Mentions: As presented previously in the section on 'Convective flow boiling', the addition of just a small volume concentration of nanoparticles can provide a significant CHF enhancement, and the same has been achieved during pool boiling of nanofluids as observed by You et al. [4] in 2003. You et al. measured the CHF in pool boiling using a flat, square copper heater submerged with nanofluids at a sub-atmospheric pressure of 2.89 psia. It should be noted here that in the literature, the pressure has been shown to have a great impact on the BHT and CHF enhancement, with both increasing significantly with a decrease in the system pressure [47]. The graph in Figure 3 evidences the effect of nanoparticle concentration on the CHF compared to a pure water case. You et al. noted that a 200% CHF increase was measured for a nanofluid containing just 0.005 g/l (approx. 10-4 vol.%) of alumina nanoparticles.

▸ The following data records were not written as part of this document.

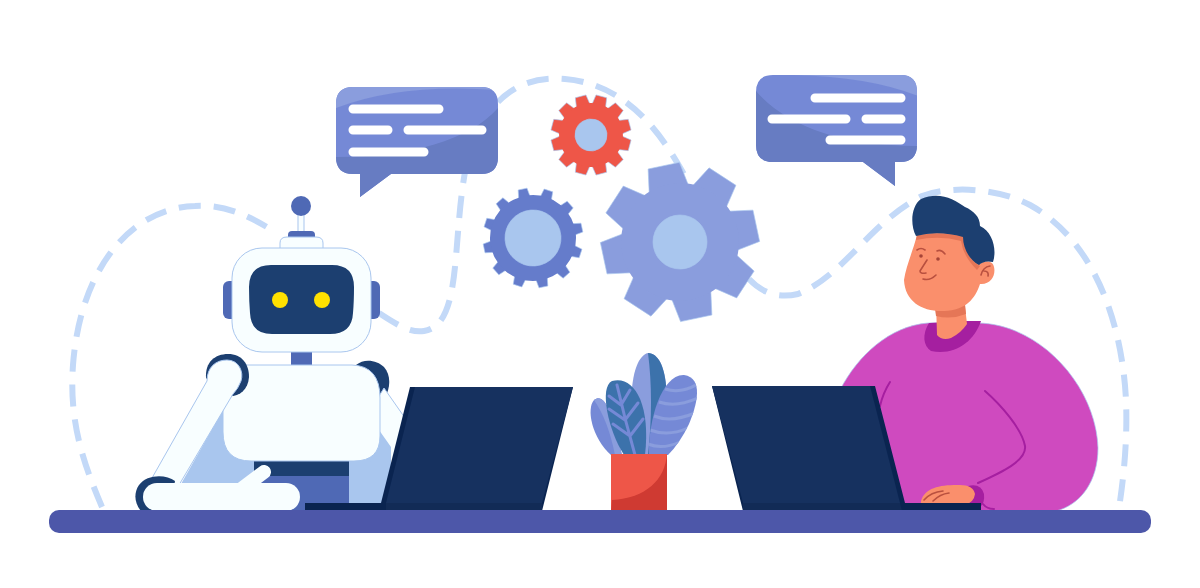
<!DOCTYPE html>
<html lang="en">
<head>
<meta charset="utf-8">
<title>Robot and person working together</title>
<style>
:root{
  --paper:#fff; --navy:#1c3f70; --screen:#16315f; --edge:#0a2450;
  --indigo:#4f69b5; --desk:#4d57a9; --bubble:#7589d6; --bubble-dark:#677cc2; --bubble-light:#8a9ddd;
  --periwinkle:#8a9ddd; --blue:#657ccb; --sky:#a9c6ee; --dash:#c3d9f8;
  --white:#f8feff; --red:#ee5648; --red-dark:#cf3a32; --yellow:#ffe100;
  --pink:#cf4abf; --plum:#a51fa0; --skin:#fa8f6c; --skin-dark:#e57657; --leaf:#3c72ab;
}
html,body{margin:0;background:var(--paper);overflow:hidden}
svg{display:block;width:1200px;height:588px}
.trail{fill:none;stroke:var(--dash);stroke-width:6;stroke-dasharray:22 13}
.shell{fill:var(--white);stroke:var(--sky);stroke-width:1}
.navy{fill:var(--navy)} .indigo{fill:var(--indigo)} .sky{fill:var(--sky)}
.screen{fill:var(--screen)} .edge{fill:var(--edge)}
.skin{fill:var(--skin)} .shade{fill:var(--skin-dark)}
.pink{fill:var(--pink)} .plum{fill:var(--plum)}
.lines{fill:none;stroke:var(--paper);stroke-width:9;stroke-linecap:round}
.fold{fill:none;stroke:var(--plum);stroke-width:2;stroke-linecap:round}
.feature{fill:none;stroke:#b9503f;stroke-width:1.6;stroke-linecap:round;stroke-linejoin:round}
.vein{fill:none;stroke:var(--bubble);stroke-width:3;stroke-linecap:round}
.gear-red{fill:var(--red)} .gear-blue{fill:var(--blue)} .gear-large{fill:var(--periwinkle)}
.gear-red,.gear-blue,.gear-large{stroke:var(--sky);stroke-width:.6}
</style>
</head>
<body>
<svg viewBox="0 0 1200 588" role="img" aria-label="A robot and a person work at laptops on a shared desk, with speech bubbles and gears above them">
  <defs>
    <path id="tooth-red" d="M-7-30 L-5.500-40 H5.500 L7-30Z"/>
    <path id="tooth-blue" d="M-6-40 L-4.500-50 H4.500 L6-40Z"/>
    <path id="tooth-large" d="M-20-54 L-16-78 H16 L20-54Z"/>
    <clipPath id="left-bubble-shape"><path d="M353 87H481Q498 87 498 104V157Q498 174 481 174H391L360 197V174H353Q336 174 336 157V104Q336 87 353 87Z"/></clipPath>
    <clipPath id="right-bubble-shape"><path d="M773 75H901Q917 75 917 92V145Q917 162 900 162H895V186L863 162H773Q756 162 756 145V92Q756 75 773 75Z"/></clipPath>
    <clipPath id="striped-leaf-shape"><path id="striped-leaf" d="M649 455C648 420 662 374 684 375C704 378 697 405 689 424Q680 443 668 455Z"/></clipPath>
  </defs>

  <g id="dashed-trail" class="trail">
    <path d="M102 507C82 460 69 420 73 365C80 270 130 208 195 206C225 204 250 216 275 232"/>
    <path d="M379 313C400 327 412 333 424 331C462 325 452 245 465 172"/>
    <path d="M498 102C518 82 540 77 565 79C625 84 660 130 686 178"/>
    <path d="M749 279C764 295 781 298 798 294C845 275 870 222 922 196C955 184 1002 190 1030 205C1093 240 1122 320 1126 400Q1128 450 1119 508"/>
  </g>

  <g id="left-bubble" clip-path="url(#left-bubble-shape)">
    <rect x="336" y="87" width="162" height="110" fill="var(--bubble)"/>
    <path d="M336 108Q400 83 498 90V80H336Z" fill="var(--bubble-light)"/>
    <path d="M498 108C470 140 410 157 336 157V200H498Z" fill="var(--bubble-dark)"/>
    <path class="lines" d="M353 109H439M353 130H388M408 130H482M353 152H424"/>
  </g>
  <g id="right-bubble" clip-path="url(#right-bubble-shape)">
    <rect x="756" y="75" width="162" height="111" fill="var(--bubble)"/>
    <path d="M765 75Q860 73 918 96V70H765Z" fill="var(--bubble-light)"/>
    <path d="M756 91C785 125 840 146 918 146V190H756Z" fill="var(--bubble-dark)"/>
    <path class="lines" d="M815 98H901M772 119H846M866 119H901M830 140H901"/>
  </g>

  <g id="red-gear" class="gear-red" transform="translate(591 135) rotate(15)">
    <use href="#tooth-red"/><use href="#tooth-red" transform="rotate(30)"/><use href="#tooth-red" transform="rotate(60)"/><use href="#tooth-red" transform="rotate(90)"/><use href="#tooth-red" transform="rotate(120)"/><use href="#tooth-red" transform="rotate(150)"/><use href="#tooth-red" transform="rotate(180)"/><use href="#tooth-red" transform="rotate(210)"/><use href="#tooth-red" transform="rotate(240)"/><use href="#tooth-red" transform="rotate(270)"/><use href="#tooth-red" transform="rotate(300)"/><use href="#tooth-red" transform="rotate(330)"/>
    <circle r="32" stroke="none"/><circle r="16" class="sky"/>
  </g>
  <g id="blue-gear" class="gear-blue" transform="translate(533 238) rotate(18)">
    <use href="#tooth-blue"/><use href="#tooth-blue" transform="rotate(30)"/><use href="#tooth-blue" transform="rotate(60)"/><use href="#tooth-blue" transform="rotate(90)"/><use href="#tooth-blue" transform="rotate(120)"/><use href="#tooth-blue" transform="rotate(150)"/><use href="#tooth-blue" transform="rotate(180)"/><use href="#tooth-blue" transform="rotate(210)"/><use href="#tooth-blue" transform="rotate(240)"/><use href="#tooth-blue" transform="rotate(270)"/><use href="#tooth-blue" transform="rotate(300)"/><use href="#tooth-blue" transform="rotate(330)"/>
    <circle r="43" stroke="none"/><circle r="28" class="sky"/>
  </g>
  <g id="large-gear" class="gear-large" transform="translate(680 242) rotate(-12)">
    <use href="#tooth-large"/><use href="#tooth-large" transform="rotate(45)"/><use href="#tooth-large" transform="rotate(90)"/><use href="#tooth-large" transform="rotate(135)"/><use href="#tooth-large" transform="rotate(180)"/><use href="#tooth-large" transform="rotate(225)"/><use href="#tooth-large" transform="rotate(270)"/><use href="#tooth-large" transform="rotate(315)"/>
    <circle r="59" stroke="none"/><circle r="27" class="sky"/>
  </g>

  <g id="robot">
    <g id="robot-antenna">
      <rect class="shell" x="298" y="212" width="6" height="22"/>
      <circle cx="301" cy="206" r="10" class="indigo"/>
      <path class="indigo" d="M288 240V235Q288 231 292 231H311Q315 231 315 235V240Z"/>
      <path class="shell" d="M280 250V243Q280 237 287 237H316Q323 237 323 243V250Z"/>
    </g>
    <g id="robot-torso">
      <path class="sky" d="M224 408L181 484H260V440Z"/>
      <path class="sky" d="M250 455L378 430L396 455L388 504H349V462H300V484H250Z"/>
      <path d="M349 462H372L388 460L382 503H349Z" class="sky"/>
      <path class="navy" d="M356 365C364 358 377 360 384 367C391 375 391 388 384 399L372 408Z"/>
      <path class="shell" d="M379 396L384 388L405 418L391 468Q376 445 379 430Z"/>
      <path class="sky" d="M379 430L391 447V490H350V462H370Z"/>
      <rect x="254" y="461" width="95" height="15" class="navy"/>
      <rect x="254" y="476" width="95" height="34" class="indigo"/>
      <rect x="291" y="351" width="21" height="16" class="indigo"/>
      <path class="shell" d="M237 365H352Q380 366 380 398V436Q380 461 354 461H251Q223 461 223 432V380Z"/>
    </g>
    <g id="robot-head">
      <rect x="223" y="281" width="20" height="38" rx="6" class="indigo"/>
      <rect x="360" y="281" width="20" height="38" rx="6" class="indigo"/>
      <rect class="shell" x="232" y="248" width="139" height="104" rx="30"/>
      <path class="navy" d="M271 265H332Q354 265 354 287Q354 302 353 313Q352 334 330 334H272Q251 334 250 313Q249 301 249 287Q249 265 271 265Z"/>
      <circle cx="280" cy="300" r="8" fill="var(--yellow)"/><circle cx="322" cy="300" r="8" fill="var(--yellow)"/>
    </g>
    <g id="robot-arm">
      <path class="navy" d="M206 378C205 362 215 354 228 354C242 354 249 364 249 377C248 391 238 398 225 396Z"/>
      <path class="shell" d="M207 381C207 367 216 360 227 360C239 360 244 372 241 381Q238 389 233 394L176 490L152 478Z"/>
      <path class="navy" d="M175 481C166 474 147 474 139 485C133 494 135 504 141 511H170Z"/>
      <path d="M240 490L264 472" fill="none" stroke="var(--white)" stroke-width="14" stroke-linecap="round"/>
      <rect x="143" y="483" width="157" height="28" rx="14" fill="var(--white)"/>
    </g>
  </g>

  <g id="person">
    <path class="pink" stroke="var(--sky)" stroke-width=".7" d="M840 390C858 355 890 326 928 323H978C1040 324 1096 386 1098 448C1098 482 1080 505 1056 511H890Z"/>
    <path class="plum" d="M929 323C922 334 923 346 931 351C954 356 974 342 981 321H964Z"/>
    <path class="skin" d="M936 302L937 335Q942 341 951 338Q961 333 967 324L964 298Z"/>
    <path class="shade" d="M935 309Q953 312 965 304L966 314Q951 320 936 316Z"/>
    <path class="skin" d="M917 235C913 251 906 266 904 280C905 302 923 312 944 311C966 310 975 299 980 284C991 285 996 275 994 267C993 261 985 260 980 264L968 236L940 232Z"/>
    <path class="shade" d="M917 235Q942 232 963 236Q966 256 975 263L980 266L977 270Q963 256 961 241Q940 235 916 240Z"/>
    <path class="navy" d="M916 236C910 225 911 206 921 199C939 191 954 199 965 207C974 211 980 217 980 226C993 232 997 250 993 262Q984 260 979 265C969 260 963 248 963 237Q938 230 916 236Z"/>
    <g id="person-face">
      <path class="feature" d="M927 260L920 271Q920 274 926 273M923 279Q930 281 936 275M917 250Q921 247 925 250M937 251Q941 249 945 254M981 275Q983 267 990 266M984 271Q989 271 988 276"/>
      <circle cx="921" cy="256" r="1.800" fill="#a64437"/><circle cx="938" cy="259" r="1.800" fill="#a64437"/>
    </g>
    <path class="fold" d="M985 391C1001 405 1022 429 1025 446C1027 461 1000 473 978 483M890 382Q883 393 880 406M983 504Q987 509 994 509"/>
    <path class="plum" d="M968 486Q981 483 984 494Q985 503 980 507H966Z"/>
    <path class="skin" d="M921 501C925 488 939 485 957 485Q973 484 975 494Q974 503 964 505H921Z"/>
    <path class="feature" d="M924 500Q931 492 943 491M933 501Q940 494 949 493"/>
  </g>

  <g id="left-laptop">
    <path class="edge" d="M410 387H573L542 511H305V503H381Z"/>
    <path class="screen" d="M415 387H573L542 503H386Z"/>
    <rect x="386" y="503" width="156" height="8" fill="#122b56"/>
  </g>
  <g id="right-laptop">
    <path class="edge" d="M712 386H875L905 503H981V511H743Z"/>
    <path class="screen" d="M712 386H870L900 503H743Z"/>
    <path d="M743 503H900L902 511H743Z" fill="#122b56"/>
  </g>

  <g id="plant">
    <path d="M611 455C592 438 586 409 594 400C604 392 612 410 622 455Z" fill="var(--bubble)"/>
    <path d="M594 400C604 392 612 410 622 455H615Q608 420 594 400Z" fill="var(--periwinkle)"/>
    <path d="M638 455C627 415 629 358 648 353C669 354 671 405 661 455Z" fill="var(--periwinkle)"/>
    <path d="M648 353C669 354 671 405 661 455H648Q654 400 648 353Z" fill="var(--leaf)"/>
    <use href="#striped-leaf" fill="var(--bubble)"/>
    <path clip-path="url(#striped-leaf-shape)" d="M665 389Q681 394 698 384M659 402Q676 408 698 398M654 416Q671 423 695 413M650 430Q668 437 688 428M648 444Q662 450 680 442" fill="none" stroke="var(--periwinkle)" stroke-width="3"/>
    <path d="M624 455C608 430 599 387 612 381C633 375 651 402 645 455Z" fill="var(--leaf)"/>
    <path class="vein" d="M617 385Q625 420 635 455M621 405L609 396M621 405L630 390M625 420L609 409M625 420L638 403M630 436L613 424M630 436L643 419"/>
    <rect x="611" y="454" width="56" height="57" fill="var(--red)"/>
    <path d="M667 454C665 480 646 498 612 500L611 511H667Z" fill="var(--red-dark)"/>
  </g>

  <rect id="desk" x="49" y="510" width="1102" height="23" rx="10" fill="var(--desk)"/>
</svg>
</body>
</html>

A review on boiling heat transfer enhancement with nanofluids.

Barber J, Brutin D, Tadrist L - Nanoscale Res Lett (2011)

Graph illustrating CHFnanofluids/CHFwater at different concentrations (g/l) of nanoparticles [4].
© Copyright Policy - open-access
Related In: Results  -  Collection

License
Show All Figures
getmorefigures.php?uid=PMC3211345&req=5

Figure 3: Graph illustrating CHFnanofluids/CHFwater at different concentrations (g/l) of nanoparticles [4].
Mentions: As presented previously in the section on 'Convective flow boiling', the addition of just a small volume concentration of nanoparticles can provide a significant CHF enhancement, and the same has been achieved during pool boiling of nanofluids as observed by You et al. [4] in 2003. You et al. measured the CHF in pool boiling using a flat, square copper heater submerged with nanofluids at a sub-atmospheric pressure of 2.89 psia. It should be noted here that in the literature, the pressure has been shown to have a great impact on the BHT and CHF enhancement, with both increasing significantly with a decrease in the system pressure [47]. The graph in Figure 3 evidences the effect of nanoparticle concentration on the CHF compared to a pure water case. You et al. noted that a 200% CHF increase was measured for a nanofluid containing just 0.005 g/l (approx. 10-4 vol.%) of alumina nanoparticles.

Bottom Line: This article covers recent advances in the last decade by researchers in both pool boiling and convective boiling applications, with nanofluids as the working fluid.Conflicting data have been presented in the literature on the effect that nanofluids have on the boiling heat-transfer coefficient; however, almost all researchers have noted an enhancement in the critical heat flux during nanofluid boiling.Several researchers have observed nanoparticle deposition at the heater surface, which they have related back to the critical heat flux enhancement.

View Article: PubMed Central - HTML - PubMed

Affiliation: Aix-Marseille Université (UI, UII)-CNRS Laboratoire IUSTI, UMR 6595, 5 Rue Enrico Fermi, Marseille, 13453, France. barber@polytech.univ-mrs.fr.

ABSTRACT
There has been increasing interest of late in nanofluid boiling and its use in heat transfer enhancement. This article covers recent advances in the last decade by researchers in both pool boiling and convective boiling applications, with nanofluids as the working fluid. The available data in the literature is reviewed in terms of enhancements, and degradations in the nucleate boiling heat transfer and critical heat flux. Conflicting data have been presented in the literature on the effect that nanofluids have on the boiling heat-transfer coefficient; however, almost all researchers have noted an enhancement in the critical heat flux during nanofluid boiling. Several researchers have observed nanoparticle deposition at the heater surface, which they have related back to the critical heat flux enhancement.

No MeSH data available.


Related in: MedlinePlus